*TO DO*. From the entries below, retype only the lines from the one with "justify-content: space-between;" through the one with "none; stroke: var(--grid);", exactly as written.

*MATERIALS PROVIDED*.
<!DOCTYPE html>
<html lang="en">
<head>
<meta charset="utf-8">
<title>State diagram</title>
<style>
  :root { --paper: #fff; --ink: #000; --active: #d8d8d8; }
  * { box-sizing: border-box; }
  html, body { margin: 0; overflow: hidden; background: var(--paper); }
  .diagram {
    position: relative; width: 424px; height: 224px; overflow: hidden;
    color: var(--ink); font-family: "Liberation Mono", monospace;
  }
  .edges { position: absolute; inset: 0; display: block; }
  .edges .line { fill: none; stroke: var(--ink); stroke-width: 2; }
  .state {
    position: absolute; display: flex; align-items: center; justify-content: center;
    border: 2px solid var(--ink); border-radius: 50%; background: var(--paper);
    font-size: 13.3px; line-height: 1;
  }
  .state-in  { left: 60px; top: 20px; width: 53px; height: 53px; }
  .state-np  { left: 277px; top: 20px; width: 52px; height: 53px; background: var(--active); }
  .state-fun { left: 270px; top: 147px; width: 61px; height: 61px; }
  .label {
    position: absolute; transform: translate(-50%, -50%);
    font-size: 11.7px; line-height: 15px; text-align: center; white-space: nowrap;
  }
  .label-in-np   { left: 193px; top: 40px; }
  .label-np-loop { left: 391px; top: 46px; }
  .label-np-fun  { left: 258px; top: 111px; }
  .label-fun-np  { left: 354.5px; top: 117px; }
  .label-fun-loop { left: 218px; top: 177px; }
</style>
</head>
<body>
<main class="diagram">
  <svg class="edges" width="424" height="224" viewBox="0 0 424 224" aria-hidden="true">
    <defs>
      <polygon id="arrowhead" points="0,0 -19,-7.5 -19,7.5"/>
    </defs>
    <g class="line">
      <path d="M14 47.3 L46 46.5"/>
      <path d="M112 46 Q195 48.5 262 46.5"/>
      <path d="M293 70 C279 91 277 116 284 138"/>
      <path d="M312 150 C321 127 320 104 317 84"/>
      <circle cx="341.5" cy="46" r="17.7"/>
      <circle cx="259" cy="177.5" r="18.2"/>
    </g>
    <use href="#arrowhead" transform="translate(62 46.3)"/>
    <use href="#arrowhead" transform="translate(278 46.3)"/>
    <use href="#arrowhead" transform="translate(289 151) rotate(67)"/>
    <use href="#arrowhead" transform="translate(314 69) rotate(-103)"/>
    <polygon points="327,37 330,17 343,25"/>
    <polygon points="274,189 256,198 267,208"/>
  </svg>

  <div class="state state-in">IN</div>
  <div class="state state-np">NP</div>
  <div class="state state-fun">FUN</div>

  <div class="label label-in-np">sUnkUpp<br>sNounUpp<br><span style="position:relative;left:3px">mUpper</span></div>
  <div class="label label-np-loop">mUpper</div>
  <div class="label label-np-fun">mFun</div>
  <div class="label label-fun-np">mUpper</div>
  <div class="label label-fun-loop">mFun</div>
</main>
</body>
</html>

---

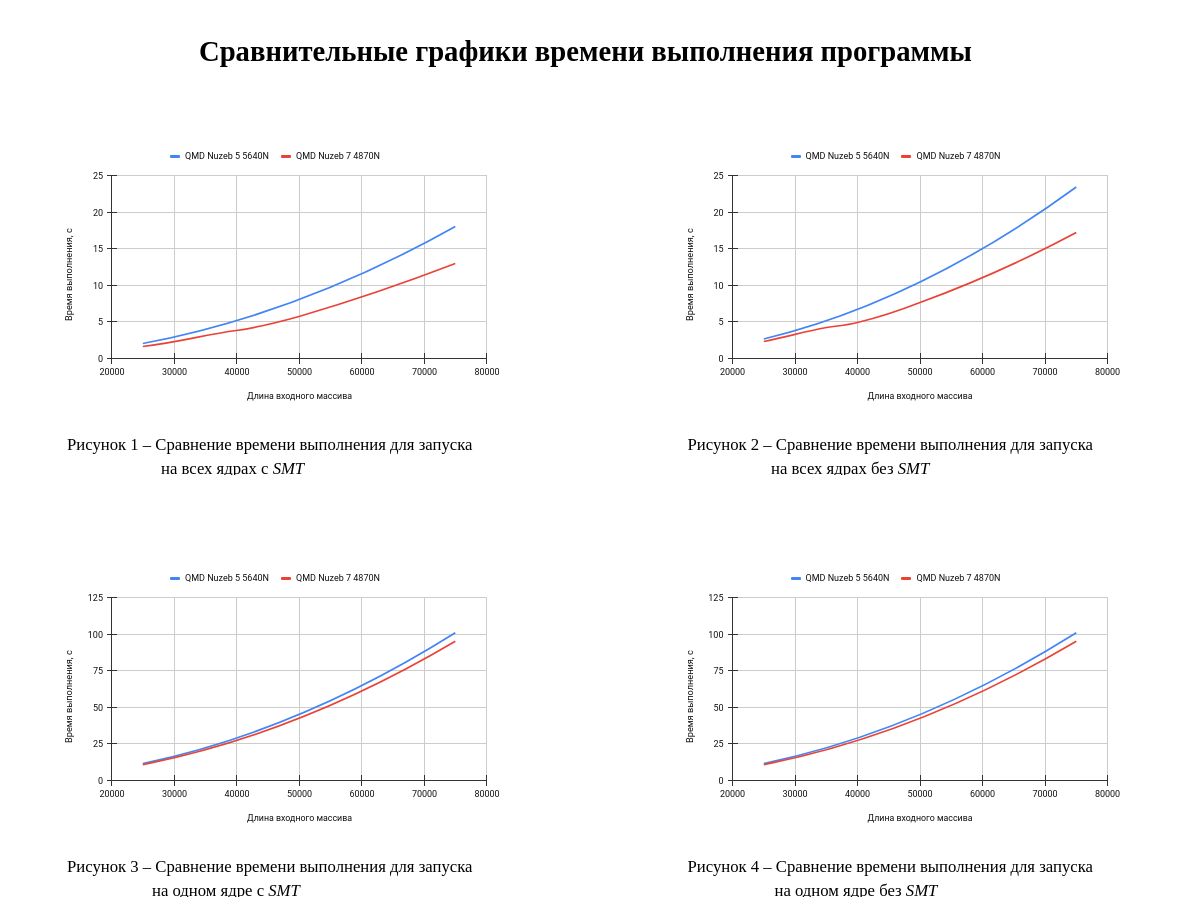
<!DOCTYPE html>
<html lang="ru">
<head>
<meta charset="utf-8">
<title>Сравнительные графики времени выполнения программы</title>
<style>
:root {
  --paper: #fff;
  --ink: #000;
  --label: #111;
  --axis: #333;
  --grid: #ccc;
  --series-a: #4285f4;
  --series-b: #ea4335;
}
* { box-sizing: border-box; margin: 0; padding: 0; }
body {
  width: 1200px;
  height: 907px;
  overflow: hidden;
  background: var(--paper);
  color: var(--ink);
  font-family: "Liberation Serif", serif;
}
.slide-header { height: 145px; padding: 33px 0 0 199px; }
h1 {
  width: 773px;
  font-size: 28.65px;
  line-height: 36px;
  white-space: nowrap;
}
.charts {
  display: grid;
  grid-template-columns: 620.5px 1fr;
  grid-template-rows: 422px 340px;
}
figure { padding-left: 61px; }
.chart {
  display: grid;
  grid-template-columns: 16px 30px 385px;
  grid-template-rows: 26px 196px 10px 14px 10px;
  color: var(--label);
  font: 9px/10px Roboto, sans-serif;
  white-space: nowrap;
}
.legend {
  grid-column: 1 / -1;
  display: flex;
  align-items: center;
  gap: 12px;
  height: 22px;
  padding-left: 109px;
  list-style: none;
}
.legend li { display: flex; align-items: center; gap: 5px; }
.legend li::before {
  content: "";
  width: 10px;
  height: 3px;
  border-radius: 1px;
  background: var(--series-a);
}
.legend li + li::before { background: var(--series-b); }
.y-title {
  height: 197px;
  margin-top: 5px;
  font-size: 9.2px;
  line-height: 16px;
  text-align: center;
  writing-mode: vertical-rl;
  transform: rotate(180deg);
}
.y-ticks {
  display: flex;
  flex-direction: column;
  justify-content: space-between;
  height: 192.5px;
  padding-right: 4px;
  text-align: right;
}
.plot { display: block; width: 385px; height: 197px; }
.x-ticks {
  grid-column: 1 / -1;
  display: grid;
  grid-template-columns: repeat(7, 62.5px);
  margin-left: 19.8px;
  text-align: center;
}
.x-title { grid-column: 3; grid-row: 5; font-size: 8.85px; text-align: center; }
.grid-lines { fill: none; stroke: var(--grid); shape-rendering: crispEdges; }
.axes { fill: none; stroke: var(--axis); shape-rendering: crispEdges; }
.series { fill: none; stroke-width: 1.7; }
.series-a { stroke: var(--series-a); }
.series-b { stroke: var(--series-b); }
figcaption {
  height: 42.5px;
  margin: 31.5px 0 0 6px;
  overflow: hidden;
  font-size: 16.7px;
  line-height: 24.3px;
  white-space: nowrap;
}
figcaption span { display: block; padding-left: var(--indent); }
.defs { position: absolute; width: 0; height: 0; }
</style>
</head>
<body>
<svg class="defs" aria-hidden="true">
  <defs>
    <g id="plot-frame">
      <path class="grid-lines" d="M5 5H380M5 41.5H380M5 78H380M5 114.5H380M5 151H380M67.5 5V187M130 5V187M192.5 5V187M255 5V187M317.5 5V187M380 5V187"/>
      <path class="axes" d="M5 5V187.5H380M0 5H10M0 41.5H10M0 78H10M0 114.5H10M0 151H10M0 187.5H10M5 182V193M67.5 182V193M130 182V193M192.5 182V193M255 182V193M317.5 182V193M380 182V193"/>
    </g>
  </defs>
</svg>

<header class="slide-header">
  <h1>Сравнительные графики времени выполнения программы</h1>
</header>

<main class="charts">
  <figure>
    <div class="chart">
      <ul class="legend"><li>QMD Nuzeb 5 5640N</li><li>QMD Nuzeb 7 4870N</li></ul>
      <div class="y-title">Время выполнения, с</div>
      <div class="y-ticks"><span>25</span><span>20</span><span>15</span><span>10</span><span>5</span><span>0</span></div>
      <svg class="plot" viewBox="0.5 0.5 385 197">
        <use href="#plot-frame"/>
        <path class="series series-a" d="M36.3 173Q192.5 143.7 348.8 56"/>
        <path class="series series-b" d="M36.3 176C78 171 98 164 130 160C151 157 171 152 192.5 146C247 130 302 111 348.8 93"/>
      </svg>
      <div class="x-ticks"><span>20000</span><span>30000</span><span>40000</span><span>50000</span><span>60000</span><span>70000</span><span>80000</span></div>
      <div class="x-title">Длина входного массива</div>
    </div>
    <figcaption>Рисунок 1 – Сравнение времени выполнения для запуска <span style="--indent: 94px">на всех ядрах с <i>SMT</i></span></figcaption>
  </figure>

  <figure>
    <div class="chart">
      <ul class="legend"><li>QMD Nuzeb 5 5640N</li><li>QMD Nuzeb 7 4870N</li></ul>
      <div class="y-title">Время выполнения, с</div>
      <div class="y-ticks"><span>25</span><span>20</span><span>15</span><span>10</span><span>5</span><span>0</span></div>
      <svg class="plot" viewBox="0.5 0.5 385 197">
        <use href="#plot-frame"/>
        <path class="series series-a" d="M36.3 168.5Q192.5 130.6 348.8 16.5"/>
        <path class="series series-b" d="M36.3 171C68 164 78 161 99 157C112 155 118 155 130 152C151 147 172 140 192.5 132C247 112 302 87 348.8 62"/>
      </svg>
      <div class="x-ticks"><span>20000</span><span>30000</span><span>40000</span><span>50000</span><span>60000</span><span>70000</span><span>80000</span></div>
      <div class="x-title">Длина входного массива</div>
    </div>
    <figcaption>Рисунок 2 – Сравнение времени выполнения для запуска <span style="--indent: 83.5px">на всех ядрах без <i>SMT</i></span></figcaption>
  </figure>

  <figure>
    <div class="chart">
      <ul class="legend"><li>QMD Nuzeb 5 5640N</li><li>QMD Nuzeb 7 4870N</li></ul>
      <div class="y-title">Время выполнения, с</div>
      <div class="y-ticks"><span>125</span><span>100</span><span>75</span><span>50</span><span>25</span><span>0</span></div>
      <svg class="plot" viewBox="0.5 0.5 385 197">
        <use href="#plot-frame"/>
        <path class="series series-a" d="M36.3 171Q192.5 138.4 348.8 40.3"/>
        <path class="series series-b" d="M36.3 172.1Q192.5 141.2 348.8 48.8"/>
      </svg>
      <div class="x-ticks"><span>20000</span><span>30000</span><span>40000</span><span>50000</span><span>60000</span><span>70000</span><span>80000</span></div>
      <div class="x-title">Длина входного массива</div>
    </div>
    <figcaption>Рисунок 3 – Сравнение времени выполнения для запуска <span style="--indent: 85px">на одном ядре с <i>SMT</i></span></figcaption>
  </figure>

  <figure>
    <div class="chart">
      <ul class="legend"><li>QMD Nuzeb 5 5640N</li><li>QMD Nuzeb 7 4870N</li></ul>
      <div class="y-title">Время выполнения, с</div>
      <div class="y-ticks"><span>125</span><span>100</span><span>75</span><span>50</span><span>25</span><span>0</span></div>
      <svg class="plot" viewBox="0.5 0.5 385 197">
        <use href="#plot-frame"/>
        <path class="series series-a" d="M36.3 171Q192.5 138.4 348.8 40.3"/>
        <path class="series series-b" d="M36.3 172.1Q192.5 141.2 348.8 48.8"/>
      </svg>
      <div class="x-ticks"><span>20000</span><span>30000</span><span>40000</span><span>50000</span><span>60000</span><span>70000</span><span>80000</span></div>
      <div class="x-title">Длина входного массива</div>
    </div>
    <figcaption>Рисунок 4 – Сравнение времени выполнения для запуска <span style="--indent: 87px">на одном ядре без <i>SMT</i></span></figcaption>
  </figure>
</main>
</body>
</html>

*RESULT FOR THIS TASK*.
  justify-content: space-between;
  height: 192.5px;
  padding-right: 4px;
  text-align: right;
}
.plot { display: block; width: 385px; height: 197px; }
.x-ticks {
  grid-column: 1 / -1;
  display: grid;
  grid-template-columns: repeat(7, 62.5px);
  margin-left: 19.8px;
  text-align: center;
}
.x-title { grid-column: 3; grid-row: 5; font-size: 8.85px; text-align: center; }
.grid-lines { fill: none; stroke: var(--grid); shape-rendering: crispEdges; }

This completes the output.